On Younis Bashorun, we missed the building the first time. Somewhere between the number of jeeps parked in front, blocking the entrance, and the black colour of the building, we had glazed over it. We found it the second time around, after slowing down and counting numbers. There wasn’t a lot of parking available but it is Lagos after all.
My date and I strolled in on a Wednesday afternoon, so it’s understandable – though disappointing – that we didn’t meet the ‘Social House’ part of South’s name.
I do plan to return on a Friday night (if only to end the argument my date and I had about whether Lagosians willingly sit at the bar of a restaurant when there are dining seats available). The good thing about visiting on a Wednesday afternoon though, is that you get an unobstructed view of the décor.
Walking into South reminded me of some of Cape Town’s cooler restaurants. All of the wood, and the metallic black and that gorgeous gorgeous bar with a great vibe. Whoever designed this space paid attention to every corner that your eye would inevitably be drawn to. The restaurant/gastro-pub/beer concept is said to be New Orleans-inspired, but having never visited NOLA, there’s only so much I can say to their commitment to theme. There’s outdoor swing seating, individual tables and chairs on the ground and first floor. The outdoor space is perfect for small intimate birthday party gatherings.
For starters, I had the Bacon Bean Fritters (₦2,500) which is really akara stuffed with bacon and mozzarella cheese. What happens when akara visits France New Orleans? You get Bacon Bean Fritters, so of course I was curious! I suspect that it was baked, not fried like akara is – the consistent shape through the six pieces was proof. It came with a pepper sauce dip, and though I did not taste the bacon, I enjoyed hitting the gooey cheese center. I really enjoyed these fritters and it took about fifteen minutes to hit our table (which is faster than I can say for most places).

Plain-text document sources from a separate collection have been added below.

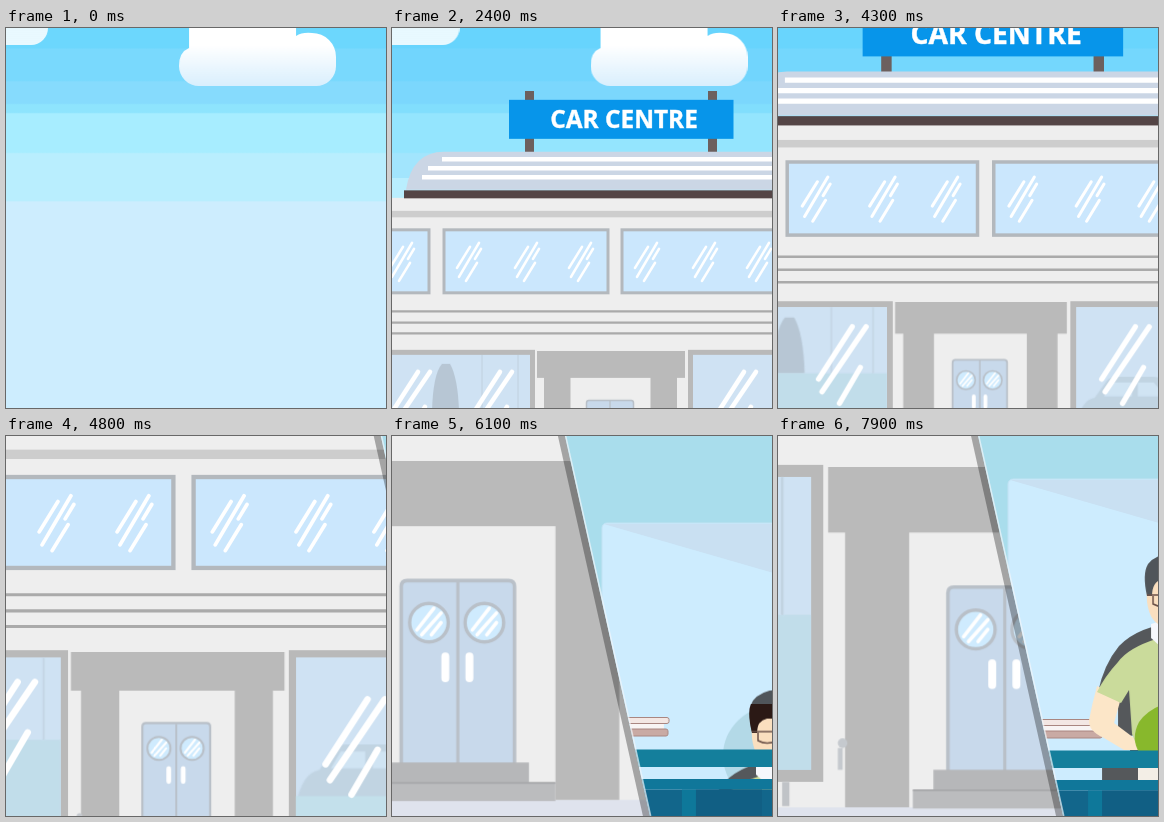
Recreate the animation shown at these times as an HTML page. Size 380 by 380 pixels, loop 8000 ms.

```html
<!DOCTYPE html>
<html lang="en">
<head>
<meta charset="utf-8">
<title>Car centre</title>
<style>
@property --edge { syntax: '<length>'; inherits: true; initial-value: 400px; }

html, body { margin: 0; width: 100%; height: 100%; overflow: hidden; background: #cdedfe; }
svg { position: absolute; left: 0; top: 0; width: 100%; height: 100%; }
body { animation: edge 8s linear infinite; }
#sky, #clouds, #haze, #zoom, #rise, #shine, .room, #panel, #books, #desk, #smear, #man, .early {
  animation: 8s linear infinite;
}
#sky { animation-name: sky; }
#clouds { animation-name: drift; }
#haze { animation-name: haze; }
#zoom { animation-name: zoom; }
#rise { animation-name: rise; }
#shine { animation-name: shine; }
.room { animation-name: room; }
#panel { animation-name: panel; }
#books { animation-name: books; }
#desk { animation-name: focus; }
#smear { animation-name: smear; }
#man { animation-name: stand; }
.early { animation-name: early; }
#office { clip-path: polygon(calc(var(--edge) + 6px) 0, 1000px 0, 1000px 380px, calc(var(--edge) + 91px) 380px); }
#seam, #rim { transform: translateX(var(--edge)); }

@keyframes drift { from { transform: none; } to { transform: translateX(85px); } }
@keyframes sky {
  0%, 37.5% { transform: none; animation-timing-function: ease-in; }
  43.75% { transform: translateY(-2px); animation-timing-function: ease-in; }
  53.75%, 100% { transform: translateY(-60px); }
}
@keyframes haze { 0%, 22% { opacity: 0; } 42%, 45% { opacity: .6; } 53.75%, 100% { opacity: .15; } }
@keyframes rise {
  0%, 9.375% { transform: translateY(338px); animation-timing-function: cubic-bezier(.333, 1, .667, 1); }
  43.125%, 100% { transform: none; }
}
@keyframes shine { 0%, 53.75% { transform: none; } 66.25%, 100% { transform: translate(-3px, 24px); } }
@keyframes zoom {
  0%, 43.75% { transform: translate(0, 0) scale(1); animation-timing-function: cubic-bezier(.333, 0, .667, .333); }
  53.75% { transform: translate(-51px, -77px) scale(1.16); animation-timing-function: cubic-bezier(.333, .208, .667, .635); }
  66.25% { transform: translate(-262px, -404px) scale(1.8); animation-timing-function: cubic-bezier(.333, .306, .667, .781); }
  76.25% { transform: translate(-459.5px, -705px) scale(2.41); animation-timing-function: cubic-bezier(.333, .667, .667, 1); }
  78.75%, 90.625% { transform: translate(-473px, -730px) scale(2.46); animation-timing-function: cubic-bezier(.4, .1, .7, .8); }
  98.75% { transform: translate(-301px, -702px) scale(2.42); }
  100% { transform: translate(-281px, -699px) scale(2.415); }
}
@keyframes edge {
  0%, 56.25% { --edge: 400px; animation-timing-function: cubic-bezier(.333, .14, .667, .63); }
  66.25% { --edge: 289px; animation-timing-function: cubic-bezier(.333, .34, .667, .825); }
  76.25% { --edge: 167px; animation-timing-function: cubic-bezier(.333, .76, .667, 1); }
  78.75%, 90.625% { --edge: 160px; animation-timing-function: cubic-bezier(.4, .1, .7, .8); }
  98.75% { --edge: 194px; }
  100% { --edge: 198px; }
}
@keyframes room {
  0%, 56.25% { transform: translate(230px, -76px); animation-timing-function: cubic-bezier(.333, .14, .667, .63); }
  66.25% { transform: translate(120px, -38px); animation-timing-function: cubic-bezier(.333, .34, .667, .825); }
  76.25% { transform: translate(0, 0); animation-timing-function: cubic-bezier(.333, .76, .667, 1); }
  78.75%, 90.625% { transform: translate(-6px, 0); animation-timing-function: cubic-bezier(.4, .1, .7, .8); }
  98.75% { transform: translate(20px, 1px); }
  100% { transform: translate(23px, 1px); }
}
@keyframes panel {
  0%, 76.25% { transform: none; animation-timing-function: ease-in-out; }
  90.625% { transform: translateY(-31px); }
  98.75%, 100% { transform: translateY(-45px); }
}
@keyframes books {
  0%, 67% { opacity: 0; transform: none; }
  73%, 78.75% { opacity: 1; transform: none; }
  98.75%, 100% { opacity: 1; transform: translate(28px, 1px); }
}
@keyframes focus { 0%, 66.25% { filter: blur(5px); } 74%, 100% { filter: blur(0); } }
@keyframes smear { 0%, 66.25% { opacity: 1; } 73%, 100% { opacity: 0; } }
@keyframes stand {
  0%, 71.25% { transform: translate(10px, 260px); animation-timing-function: ease-in; }
  76.25% { transform: translate(-9px, 137px); animation-timing-function: cubic-bezier(.3, .6, .6, 1); }
  85%, 90.625% { transform: translate(-25px, 0); animation-timing-function: cubic-bezier(.4, .1, .7, .8); }
  98.75% { transform: translate(0, 0); }
  100% { transform: translate(3px, 0); }
}
@keyframes early { 0%, 77% { opacity: 1; } 84%, 100% { opacity: 0; } }
</style>
</head>
<body>
<svg viewBox="0 0 380 380">
  <defs>
    <linearGradient id="air" x2="0" y2="1">
      <stop offset="0" stop-color="#6cd7fd"/><stop offset=".052" stop-color="#6cd7fd"/>
      <stop offset=".056" stop-color="#79d9fd"/><stop offset=".138" stop-color="#79d9fd"/>
      <stop offset=".142" stop-color="#86dbfd"/><stop offset=".198" stop-color="#86dbfd"/>
      <stop offset=".202" stop-color="#8ee4fd"/><stop offset=".222" stop-color="#8ee4fd"/>
      <stop offset=".226" stop-color="#a7edff"/><stop offset=".327" stop-color="#a7edff"/>
      <stop offset=".331" stop-color="#b9eefe"/><stop offset=".454" stop-color="#b9eefe"/>
      <stop offset=".458" stop-color="#cdedfe"/>
    </linearGradient>
    <linearGradient id="puff" gradientUnits="userSpaceOnUse" x1="0" y1="0" x2="0" y2="58">
      <stop offset=".3" stop-color="#fff"/><stop offset="1" stop-color="#d9effd"/>
    </linearGradient>
    <g id="glare" fill="none" stroke="#fff" stroke-linecap="round">
      <path d="M1 27 14 6M3 36 23 2M10 40 21 22M19 18 25 8"/>
    </g>
    <g id="pane">
      <rect x="52" y="182" width="164" height="63" fill="#cbe7fd" stroke="#b3b8bd" stroke-width="3"/>
      <g stroke-width="2.600">
        <use href="#glare" x="64" y="193"/><use href="#glare" x="122" y="193"/><use href="#glare" x="176" y="193"/>
      </g>
    </g>
    <g id="bigGlare" fill="none" stroke="#fff" stroke-width="4.600" stroke-linecap="round">
      <path d="M79 369 108 324M82 380 120 324M97 390 115 359"/>
    </g>
    <g id="car">
      <path d="M0 44Q4 22 16 20L26 6Q29 2 36 2H66Q74 2 80 9L92 21Q106 25 108 44V64H0Z" fill="#bccfdd"/>
      <path d="M24 19 31 7H48V19ZM53 7H67L77 19H53Z" fill="#d0e4f3"/>
      <path d="M0 38H108V64H0Z" fill="#bfdfe9"/>
    </g>
    <g id="porthole">
      <circle r="8" fill="#cfebfe" stroke="#b9c0c8" stroke-width="1.400"/>
      <path d="M-5 3 2-6M-3 5 5-4M1 5 5 0" stroke="#fff" stroke-width="1.500" stroke-linecap="round"/>
    </g>
  </defs>

  <rect width="380" height="380" fill="url(#air)"/>
  <rect id="haze" width="380" height="150" fill="#57cafa"/>
  <g id="sky">
    <g id="clouds" fill="url(#puff)">
      <path d="M183 20V-40H290V8Q296 4 306 5A24 24 0 0 1 330 29V38A20 20 0 0 1 310 58H193A20 20 0 0 1 173 38Q173 24 183 20Z"/>
      <path d="M-90-30H42V0A17 17 0 0 1 25 17H-90Z" opacity=".85"/>
    </g>
  </g>

  <g id="zoom"><g id="rise">
    <path d="M133 43h9v64h-9zM316 43h9v64h-9z" fill="#6c605e"/>
    <rect x="117" y="52" width="224.500" height="39" fill="#0795ea"/>
    <text x="232" y="80.300" text-anchor="middle" fill="#fff" stroke="#fff" stroke-width=".4" font-family="'Open Sans', 'Noto Sans', sans-serif" font-weight="700" font-size="24.400">CAR CENTRE</text>

    <path d="M14 142Q20 104 52 104H620V142Z" fill="#cbd6e5"/>
    <path d="M50 111.500H620M36 120.500H620M30 129.500H620" stroke="#fff" stroke-width="4.500"/>
    <rect x="-150" y="150" width="800" height="300" fill="#eee"/>
    <rect x="12" y="142.500" width="640" height="8" fill="#544546"/>
    <rect x="-150" y="163" width="800" height="6.500" fill="#cdcdcd"/>
    <use href="#pane" x="-179"/><use href="#pane"/><use href="#pane" x="178"/>
    <path d="M-150 263.600H650M-150 274.800H650M-150 285.600H650" stroke="#aaa" stroke-width="2.200"/>

    <g fill="#cfe2f3" stroke="#b9b9b9" stroke-width="5">
      <rect x="-120" y="304.500" width="260.500" height="126"/>
      <rect x="298.500" y="304.500" width="220" height="128"/>
    </g>
    <g opacity=".75">
      <path d="M40 364Q41 326 50 316H58Q66 330 67 364Z" fill="#afbdca"/>
      <path d="M-110 364H138V428H-110Z" fill="#bddbe7"/>
      <path d="M90 307V364M126 307V364" stroke="#bccbd8"/>
      <use href="#car" x="301" y="365"/>
    </g>
    <use href="#bigGlare" x="-82"/><use href="#bigGlare"/>
    <g id="shine"><use href="#bigGlare" x="244"/></g>

    <rect x="-150" y="443.500" width="800" height="90" fill="#dfe3ed"/>
    <path d="M126 433v10h3v-10z" fill="#c0c3c7"/>
    <path d="M145 303H293V330H285V443.500H258.500V330H178.500V443.500H152V330H145Z" fill="#bababa"/>
    <path d="M150 428v-9" stroke="#c5c9ce" stroke-width="2"/><circle cx="151" cy="417" r="2" fill="#c5c9ce"/>

    <path d="M194.500 430V355Q194.500 352.500 197 352.500H239Q241.500 352.500 241.500 355V430Z" fill="#c8d9eb" stroke="#b9c0c8" stroke-width="1.500"/>
    <path d="M218 353V430" stroke="#b9c0c8" stroke-width="1.300"/>
    <use href="#porthole" x="206" y="370"/><use href="#porthole" x="229" y="370"/>
    <path d="M212.800 384v9M222.800 384v9" stroke="#fff" stroke-width="3.300" stroke-linecap="round"/>
    <rect x="188.500" y="428" width="59" height="8.500" fill="#b6b7b9"/>
    <rect x="180" y="436.500" width="78.500" height="7.500" fill="#bbbcbe"/>
    <path d="M180 436.500H258.500" stroke="#a9aaac" stroke-width=".8"/>
  </g></g>

  <polygon id="seam" points="-1,0 7,0 92,380 84,380" fill="#000" fill-opacity=".31"/>
</svg>

<svg id="office" viewBox="0 0 380 380">
  <rect width="380" height="380" fill="#a9ddec"/>
  <g class="room">
    <g id="panel">
      <rect x="210" y="87" width="400" height="420" rx="5" fill="#cdecfe" stroke="#c2e2f3"/>
      <path d="M212 88H600V200Z" fill="#c9e0f2"/>
    </g>
    <g id="books" stroke="#a98681">
      <rect x="150" y="281.500" width="127" height="6" rx="2" fill="#f3e7e4"/>
      <rect x="150" y="288" width="122" height="5" fill="#f8f4f4" stroke="none"/>
      <rect x="150" y="293" width="126" height="7" rx="2" fill="#c9aaa4"/>
    </g>
  </g>

  <g id="man">
    <ellipse class="early" cx="392" cy="183" rx="52" ry="50" fill="#b3d9e7"/>
    <path d="M400 186Q360 190 341 210 326 228 320 256L340 262V300L360 306V345H324V331H352V300L400 290Z" fill="#55585b"/>
    <path d="M319 250Q314 268 311 284 310 295 326 302L346 314H362L356 302 336 287 343 262Z" fill="#fce6c8"/>
    <path d="M378 203Q350 212 340 226 327 240 319 256L343 267 351 254 354 298 362 318H420V203Z" fill="#cadb9b"/>
    <path d="M420 262Q376 264 361 286 352 303 362 318H420Z" fill="#88b82c"/>
    <path d="M373 188V202L384 212 400 200V180Z" fill="#f6f8fc"/>
    <path d="M368 142H420V190H386Q372 188 369 166Z" fill="#fadfbf"/>
    <path d="M369 160Q364 138 370 128 378 118 394 117H420V143H384Q374 146 374 160Z" fill="#50555a"/>
    <path class="early" d="M369 160Q364 140 368 131H420V146H384Q374 148 374 160Z" fill="#2b1915"/>
    <path d="M369 159H400M375 160V168Q384 173 394 168V160" fill="none" stroke="#6b5249" stroke-width="1.500"/>
    <path d="M360 326H420V345H360Z" fill="#f3eee6"/>
  </g>

  <g class="room">
    <g id="desk">
      <rect x="-100" y="313.500" width="800" height="17.500" fill="#147f9c"/>
      <rect id="smear" x="-100" y="330" width="800" height="14" fill="#10779a"/>
      <rect x="-100" y="343" width="800" height="10.500" fill="#10779a"/>
      <rect x="-100" y="353.500" width="800" height="140" fill="#12668b"/>
      <rect x="290" y="353.500" width="14" height="140" fill="#0e789a"/>
      <rect x="304" y="353.500" width="66" height="140" fill="#115f84"/>
    </g>
  </g>

  <path id="rim" d="M6.500 0 91.500 380" stroke="#f2f6f9" stroke-opacity=".7" stroke-width="2"/>
</svg>
</body>
</html>
```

Something that made our visit really good was the waiting staff. Yes, they looked good in their denim uniforms (complete with leather aprons), but they were super friendly. And it was not the kind of friendly that someone has been warned into – you get that “Oh, I’m just doing my job and my boss is standing over there” vibe a lot in Lagos. Not here. I had good conversations with the waiters who interacted with me and I promise customer service takes a restaurant from a 7 to a 9.
For the main, I was the typical boring Nigerian who ordered rice. What really pulled me in though, was the Shrimp sauce – I’m a shrimp fanatic, plus what do they say about a restaurant who can do something as basic as rice well? It’s called New Orleans Shrimp (₦7,500) – I was just trying to get as close to Solange as possible. Fresh shrimp in a creole sauce, it was okay – not spicy enough and I’d forgotten the taste immediately the meal was over. I should have gone with my gut and gotten a burger. Next time. I’ve heard many raves about the burgers.
My date had the Herb Roasted Chicken (₦5,500) which turned out to be infinitely better than my safe bet. The meal was herb-marinated oven-baked chicken with potatoes and vegetables. The chicken was amazing and very well-seasoned, tender. Yes, it was slightly dry on the inside but the sauce took my mind off that immediately. Creamy sauce with no overpowering flavours – just a nice smooth herby rhythm going on. The potatoes fell apart nicely and the skin added texture.
It felt like a nice Sunday roast and your grandma’s bosom. I’d go to South again in a heartbeat. Maybe not a heartbeat because the prices aren’t exactly drop-by-everyday friendly. But the ambience is definitely worth every Kobo that left my card. It’s a beautiful detailed space (rumour has it that it took over a year of renovation to become this) and I’d like the number of the designer, please.
Good food, warm vibes. I guess that’s as New Orleans as New Orleans in Lagos gets.